Hongkongers spoilt for choice in Lohas Park, as developers offer lower prices for new projects to counter interest rate rises
- If developers are willing to adjust, they can absorb demand amid rigid secondary market prices, Centaline executive says
- First batch at Villa Garda I has been priced 14 per cent below the initial launch price of the Manor Hill project, which was launched in October last year
Villa Garda I in Lohas Park, which has been developed by Sino Land, K Wah International and China Merchants Land, for instance, has priced a first batch of 128 flats at HK$17,888 (US$2,279) per square foot on average, according to a spokeswoman.
“The market adjusts prices immediately, but second-hand property owners’ asking prices are relatively rigid. If developers are willing to make adjustments, they can absorb the purchasing power of the market,” he added.
Villa Garda I’s launch came as the one-month Hong Kong Interbank Offered Rate (Hibor), to which mortgage plans are frequently linked, rose to 0.71 per cent on Wednesday. It has risen for 12 consecutive trading days and hit its highest level in more than two years, since June 9, 2020.
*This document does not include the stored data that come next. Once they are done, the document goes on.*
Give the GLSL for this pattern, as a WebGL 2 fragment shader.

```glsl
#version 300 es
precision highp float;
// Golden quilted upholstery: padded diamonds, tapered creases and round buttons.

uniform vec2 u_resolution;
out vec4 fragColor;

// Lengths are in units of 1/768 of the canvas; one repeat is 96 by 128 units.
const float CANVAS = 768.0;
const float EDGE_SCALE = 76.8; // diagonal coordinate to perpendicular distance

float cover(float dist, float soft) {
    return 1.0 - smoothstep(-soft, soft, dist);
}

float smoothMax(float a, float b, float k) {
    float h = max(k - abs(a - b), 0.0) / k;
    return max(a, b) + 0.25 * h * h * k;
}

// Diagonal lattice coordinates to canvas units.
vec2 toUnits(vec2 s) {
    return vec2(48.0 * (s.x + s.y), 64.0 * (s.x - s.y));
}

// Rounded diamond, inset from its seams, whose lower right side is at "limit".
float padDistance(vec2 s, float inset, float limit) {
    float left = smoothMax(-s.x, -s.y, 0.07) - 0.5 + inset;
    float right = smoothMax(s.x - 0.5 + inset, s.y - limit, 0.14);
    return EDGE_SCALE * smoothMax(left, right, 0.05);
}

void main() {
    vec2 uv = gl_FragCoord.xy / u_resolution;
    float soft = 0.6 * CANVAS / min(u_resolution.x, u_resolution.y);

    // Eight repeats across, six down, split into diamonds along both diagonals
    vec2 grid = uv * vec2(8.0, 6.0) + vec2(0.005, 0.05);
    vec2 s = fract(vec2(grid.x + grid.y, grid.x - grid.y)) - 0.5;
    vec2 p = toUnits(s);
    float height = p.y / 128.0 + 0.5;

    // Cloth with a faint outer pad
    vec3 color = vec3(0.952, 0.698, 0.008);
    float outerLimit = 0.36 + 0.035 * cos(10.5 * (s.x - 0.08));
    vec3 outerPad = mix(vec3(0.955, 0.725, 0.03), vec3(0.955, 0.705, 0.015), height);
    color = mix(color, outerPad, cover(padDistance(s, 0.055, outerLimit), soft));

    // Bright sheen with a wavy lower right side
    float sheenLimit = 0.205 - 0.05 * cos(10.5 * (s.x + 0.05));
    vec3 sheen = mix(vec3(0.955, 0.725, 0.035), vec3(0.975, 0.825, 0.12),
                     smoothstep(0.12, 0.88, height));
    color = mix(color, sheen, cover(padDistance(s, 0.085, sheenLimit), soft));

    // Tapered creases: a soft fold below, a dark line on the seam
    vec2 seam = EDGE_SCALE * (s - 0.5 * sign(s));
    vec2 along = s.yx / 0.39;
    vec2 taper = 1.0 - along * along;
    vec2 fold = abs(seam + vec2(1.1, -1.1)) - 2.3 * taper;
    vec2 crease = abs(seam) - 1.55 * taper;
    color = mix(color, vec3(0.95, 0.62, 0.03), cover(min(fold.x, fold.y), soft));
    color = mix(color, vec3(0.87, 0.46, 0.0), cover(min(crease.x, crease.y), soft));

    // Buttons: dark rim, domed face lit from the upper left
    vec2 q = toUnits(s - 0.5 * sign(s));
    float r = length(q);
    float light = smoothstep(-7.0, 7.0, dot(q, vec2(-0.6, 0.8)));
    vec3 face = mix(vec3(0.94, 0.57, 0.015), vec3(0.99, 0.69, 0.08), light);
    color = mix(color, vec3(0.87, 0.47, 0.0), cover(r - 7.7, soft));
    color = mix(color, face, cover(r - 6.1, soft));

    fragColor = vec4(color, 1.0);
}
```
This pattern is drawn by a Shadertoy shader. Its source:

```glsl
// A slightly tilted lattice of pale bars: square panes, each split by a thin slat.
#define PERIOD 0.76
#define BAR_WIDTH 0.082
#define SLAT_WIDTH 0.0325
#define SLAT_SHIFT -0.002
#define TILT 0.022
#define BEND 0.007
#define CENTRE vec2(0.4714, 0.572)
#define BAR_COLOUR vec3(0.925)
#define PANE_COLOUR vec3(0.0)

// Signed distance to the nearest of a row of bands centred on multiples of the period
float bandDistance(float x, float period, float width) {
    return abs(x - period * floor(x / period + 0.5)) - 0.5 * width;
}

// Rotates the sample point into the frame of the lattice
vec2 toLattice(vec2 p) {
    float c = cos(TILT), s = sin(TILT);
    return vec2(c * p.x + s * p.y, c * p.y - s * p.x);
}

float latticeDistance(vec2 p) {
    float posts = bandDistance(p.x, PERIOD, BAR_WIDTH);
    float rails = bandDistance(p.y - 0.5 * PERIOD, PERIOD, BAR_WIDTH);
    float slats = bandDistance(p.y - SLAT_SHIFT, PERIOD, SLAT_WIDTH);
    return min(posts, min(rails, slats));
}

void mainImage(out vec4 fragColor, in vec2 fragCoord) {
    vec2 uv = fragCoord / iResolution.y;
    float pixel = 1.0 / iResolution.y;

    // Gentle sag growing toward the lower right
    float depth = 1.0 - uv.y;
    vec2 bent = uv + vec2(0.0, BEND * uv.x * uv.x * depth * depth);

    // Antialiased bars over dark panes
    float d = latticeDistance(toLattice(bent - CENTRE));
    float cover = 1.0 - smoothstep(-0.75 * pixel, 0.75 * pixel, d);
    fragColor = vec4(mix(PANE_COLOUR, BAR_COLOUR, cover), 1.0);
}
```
This is because the Hong Kong Monetary Authority, the city’s de facto central bank, has raised rates in lockstep with the US Federal Reserve. Based on the current Hibor and the formula Hibor +1.3 per cent, the actual mortgage interest rate has risen to 2.01 per cent, a new high in more than two years.
mReferral Mortgage Brokerage Services said the Hibor could climb to 1.8 per cent in the third quarter of this year, and local banks might speed up increases in the prime rate – another rate linked to mortgages – as well.
Villa Garda I’s average price is about 5 to 10 per cent below the prices of lived-in homes in the same district, Centaline’s Chan said. It is 9.2 per cent cheaper than lived-in homes in the LP6 development, for instance, which is priced at HK$19,697 per square foot on average, according to Centaline data.
The entry price for the project is HK$6.2 million for a 329 sq ft flat. It is, however, higher than the entry prices for other recent developments. But, although Silicon Hill, Grand Jete, J Loft and Baker Circle had lower starting prices, the sizes of their cheapest flats were smaller than at Villa Garda I.
“The prices in the first price list are quite attractive,” Chan said, adding that he expected the first batch to sell out. Moreover, there was room for a 1 to 2 per cent increase in the next price list.
Hong Kong could see the launch of as many as 12,646 units this year and early 2023, according to an estimate by JLL, as developers rush to catch up as far as sales are concerned.
Elsewhere, secondary market prices and transaction volumes for 50 major estates in the city dipped in May, according to Ricacorp Properties. The agency said it expected volumes to plunge 40 to 50 per cent in June on the interest rate rises.